Speaker of the Legislature Mike Flood of Norfolk brought the ninth day of the special session to sudden and unexpected calm and content.
About 90 minutes into debate of Schuyler Sen. Chris Langemeier’s oil pipeline routing bill, Flood stunned lawmakers and onlookers with news that TransCanada will voluntarily re-route its controversial pipeline. Called Keystone XL, the pipeline would have bisected Nebraska, its fragile Sandhills and the massive Ogallala Aquifer as it pumped Albert, Canada, tar sands oil to American refineries along the Gulf of Mexico.
“This is a good day for Nebraska,” Flood said during a press conference after the session. “This does not belong to government. This does not belong TransCanada. It belongs to the people.”
Jane Kleeb, founder of the progressive advocacy group called Bold Nebraska, was pleased with the development but remained skeptical.

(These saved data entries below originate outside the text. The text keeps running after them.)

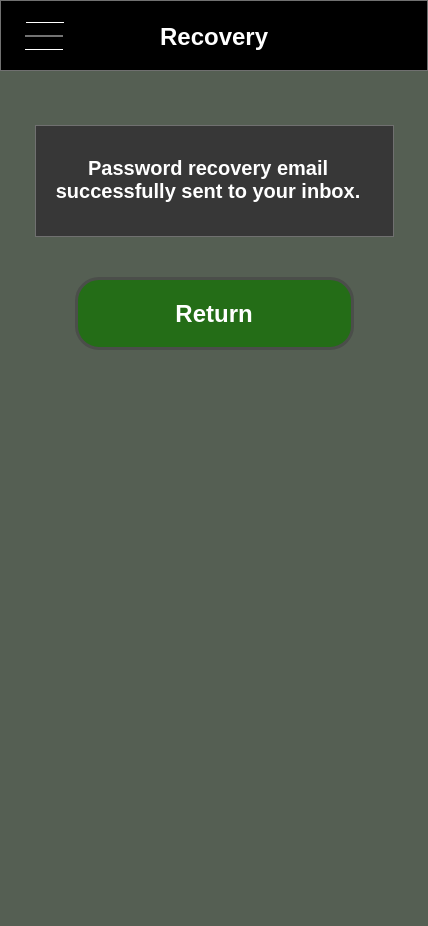
<!DOCTYPE html>
<html lang="en">
<head>
<meta charset="utf-8">
<title>Recovery</title>
<style>
:root {
  --page: #555f53;
  --bar: #000;
  --panel: #373737;
  --outline: #707070;
  --action: #246d17;
  --action-border: #4b4e4a;
  --text: #fff;
}
* { box-sizing: border-box; margin: 0; }
html, body { width: 428px; height: 926px; overflow: hidden; }
body {
  display: flex;
  flex-direction: column;
  background: var(--page);
  color: var(--text);
  font-family: "Liberation Sans", Arial, sans-serif;
  font-weight: 700;
}
.app-bar {
  display: grid;
  grid-template-columns: 38px 1fr 38px;
  align-items: center;
  height: 71px;
  padding: 0 24px;
  background: var(--bar);
  border: 1px solid var(--outline);
}
.menu { display: block; width: 39px; height: 29px; }
.menu svg { display: block; }
.app-bar h1 {
  padding-top: 2px;
  font-size: 24px;
  line-height: 27px;
  text-align: center;
}
main {
  display: flex;
  flex-direction: column;
  align-items: center;
  gap: 40px;
  padding-top: 54px;
}
.notice {
  width: 359px;
  height: 112px;
  margin-left: 1px;
  padding: 31px 32px 0 19px;
  background: var(--panel);
  border: 1px solid var(--outline);
  font-size: 20px;
  line-height: 23px;
  text-align: center;
  white-space: nowrap;
}
.return {
  display: flex;
  align-items: center;
  justify-content: center;
  width: 279px;
  height: 73px;
  margin-left: 1px;
  padding-right: 1px;
  background: var(--action);
  border: 3px solid var(--action-border);
  border-radius: 24px;
  color: inherit;
  font-size: 24px;
  line-height: 27px;
  text-decoration: none;
}
</style>
</head>
<body>
<header class="app-bar">
  <a class="menu" href="#" aria-label="Menu">
    <svg width="39" height="29" viewBox="0 0 39 29" stroke="#fff" aria-hidden="true">
      <line x1="1" y1="1.5" x2="39" y2="1.5"/>
      <line x1="0" y1="15" x2="38" y2="15" stroke-opacity=".9"/>
      <line x1="0" y1="28.5" x2="38" y2="28.5"/>
    </svg>
  </a>
  <h1>Recovery</h1>
</header>
<main>
  <p class="notice">Password recovery email<br>successfully sent to your inbox.</p>
  <a class="return" href="#">Return</a>
</main>
</body>
</html>
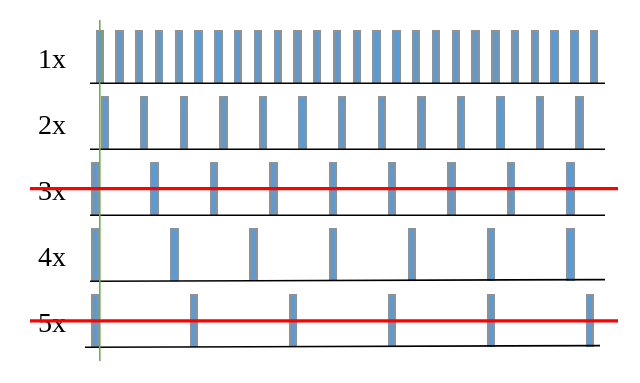
<!DOCTYPE html>
<html lang="en">
<head>
<meta charset="utf-8">
<title>Pulse trains at 1x to 5x intervals</title>
<style>
:root {
  --paper: #ffffff;
  --ink: #000000;
  --pulse: #5b9bd5;
  --pulse-edge: #8f9193;
  --marker: #70ad47;
  --strike: #ff0000;
}
* { box-sizing: border-box; }
html, body { margin: 0; background: var(--paper); }
.diagram {
  position: relative;
  width: 640px;
  height: 383px;
  overflow: hidden;
  padding: 30px 0 0 38px;
  display: flex;
  flex-direction: column;
  gap: 13px;
  background: var(--paper);
  color: var(--ink);
}
.track { display: flex; height: 53px; flex: none; }
.label {
  flex: 0 0 53px;
  padding-top: 2px;
  font: 28px/53px "Liberation Serif", "Times New Roman", serif;
}
.pulses { display: flex; gap: var(--gap); margin-left: var(--offset, 0px); }
.pulses i {
  flex: 0 0 8.4px;
  height: 53px;
  background: var(--pulse);
  border: 2px solid var(--pulse-edge);
}
.every-1 { --gap: 11.4px; --offset: 4.5px; }
.every-2 { --gap: 31.2px; --offset: 9.5px; }
.every-3 { --gap: 51px; }
.every-4 { --gap: 70.8px; }
.every-5 { --gap: 90.6px; }
.lines { position: absolute; left: 0; top: 0; fill: none; }
.baselines { stroke: var(--ink); stroke-width: 1.6; }
.marker { stroke: var(--marker); stroke-width: 1.6; }
.strikes { stroke: var(--strike); stroke-width: 3.2; }
</style>
</head>
<body>
<main class="diagram">
  <div class="track">
    <span class="label">1x</span>
    <div class="pulses every-1"><i></i><i></i><i></i><i></i><i></i><i></i><i></i><i></i><i></i><i></i><i></i><i></i><i></i><i></i><i></i><i></i><i></i><i></i><i></i><i></i><i></i><i></i><i></i><i></i><i></i><i></i></div>
  </div>
  <div class="track">
    <span class="label">2x</span>
    <div class="pulses every-2"><i></i><i></i><i></i><i></i><i></i><i></i><i></i><i></i><i></i><i></i><i></i><i></i><i></i></div>
  </div>
  <div class="track">
    <span class="label">3x</span>
    <div class="pulses every-3"><i></i><i></i><i></i><i></i><i></i><i></i><i></i><i></i><i></i></div>
  </div>
  <div class="track">
    <span class="label">4x</span>
    <div class="pulses every-4"><i></i><i></i><i></i><i></i><i></i><i></i><i></i></div>
  </div>
  <div class="track">
    <span class="label">5x</span>
    <div class="pulses every-5"><i></i><i></i><i></i><i></i><i></i><i></i></div>
  </div>
  <svg class="lines" width="640" height="383" viewBox="0 0 640 383" aria-hidden="true">
    <g class="baselines">
      <line x1="90" y1="83.2" x2="605" y2="83.2"/>
      <line x1="90" y1="149.2" x2="605" y2="149.2"/>
      <line x1="90" y1="215.2" x2="605" y2="215.2"/>
      <line x1="90" y1="281.3" x2="605" y2="279.6"/>
      <line x1="85" y1="347.3" x2="600" y2="345.6"/>
    </g>
    <line class="marker" x1="99.8" y1="20" x2="99.8" y2="361"/>
    <g class="strikes">
      <line x1="30" y1="188.7" x2="618" y2="188.7"/>
      <line x1="30" y1="320.8" x2="618" y2="320.8"/>
    </g>
  </svg>
</main>
</body>
</html>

“We do not trust TransCanada,” she said. “We will be watching them like hawks.”
Alex Pourbaix, TransCanada’s presdent for oil and energy pipelines was present at the press conference. He told the gathering that he remains convinced that the proposed route through the Sandhills would have been safe, but agreed to change the route once the U.S. State Department extended its final permit decision from December this year to 2013.
“The State Department, by changing the rules, has given us this opportunity,” he said.
Pourbaix said routing out of the Sandhills did not necessarily mean that the pipeline would not cross the Ogallala Aquifer, a key source of water for the Midwest. But he was “confident that it would move away from areas where water is near the surface.”
When floor debate began on Langemeier’s bill, the Legislature was clearly divided. Several lawmakers stood in support of the bill, but just as many seemed opposed, including Holdredge Sen. Tom Carlson who threatened to filibuster any bill that would apply to the Keystone XL pipeline.
Carlson was also present at the post-session press conference, and voiced his support for Flood’s compromise solution.
Flood announced his plan when it was his turn to speak on Langemeier’s bill. At that point he introduced an amendment to the LB4, called for LB1 to be pushed out of committee for debate as soon as Nov. 15, and hushed the room with TransCanada’s late reversal.
“TransCanada has voluntarily agreed to move the route,” he said. “TransCanada is willing to consider a route that doesn’t cross the Sandhills.”
The remaining speakers uniformly praised Flood for his “leadership” and supported his proposed amendment.
Sen. Brad Ashford of Omaha was nearly speechless moments later.
“My-my, gracious,” said Ashford, who is also the Judiciary Committee chairman. “There will not be a better day than this.”
Malcolm Sen. Ken Haar, who was the most vocal in calling for a special session aimed at legislating the Keystone XL pipeline, was also pleased with the compromise.
“I believe this is a win-win,” he said. “It happened across the aisle. The process works.”
Flood’s amendment essentially dumps all the language from Langemeier’s LB4 and creates within the Department of Environmental Quality the authority to perform its own environmental assessment for newly proposed pipeline routes. This process would be used as TransCanada begins plans for an alternate route for Keystone XL.
Flood also called for LB1 to be immediately pushed out of the Natural Resources Committee for floor debate. LB1 is Sen. Annette Dubas’ (Fullerton) plan to vest oil pipeline siting authority within the Public Service Commission. Should this bill pass, TransCanada would be exempt from the process, but all future pipelines wouldl not.
“It’s appropriate that this bill be passed this session,” Flood said, “so we never have to relive this nightmare again.”
Flood said his solution “respects our citizens, moves the pipeline,” and protects the state in the future.
Flood’s amendment will go before the Natural Resources Committees Tuesday.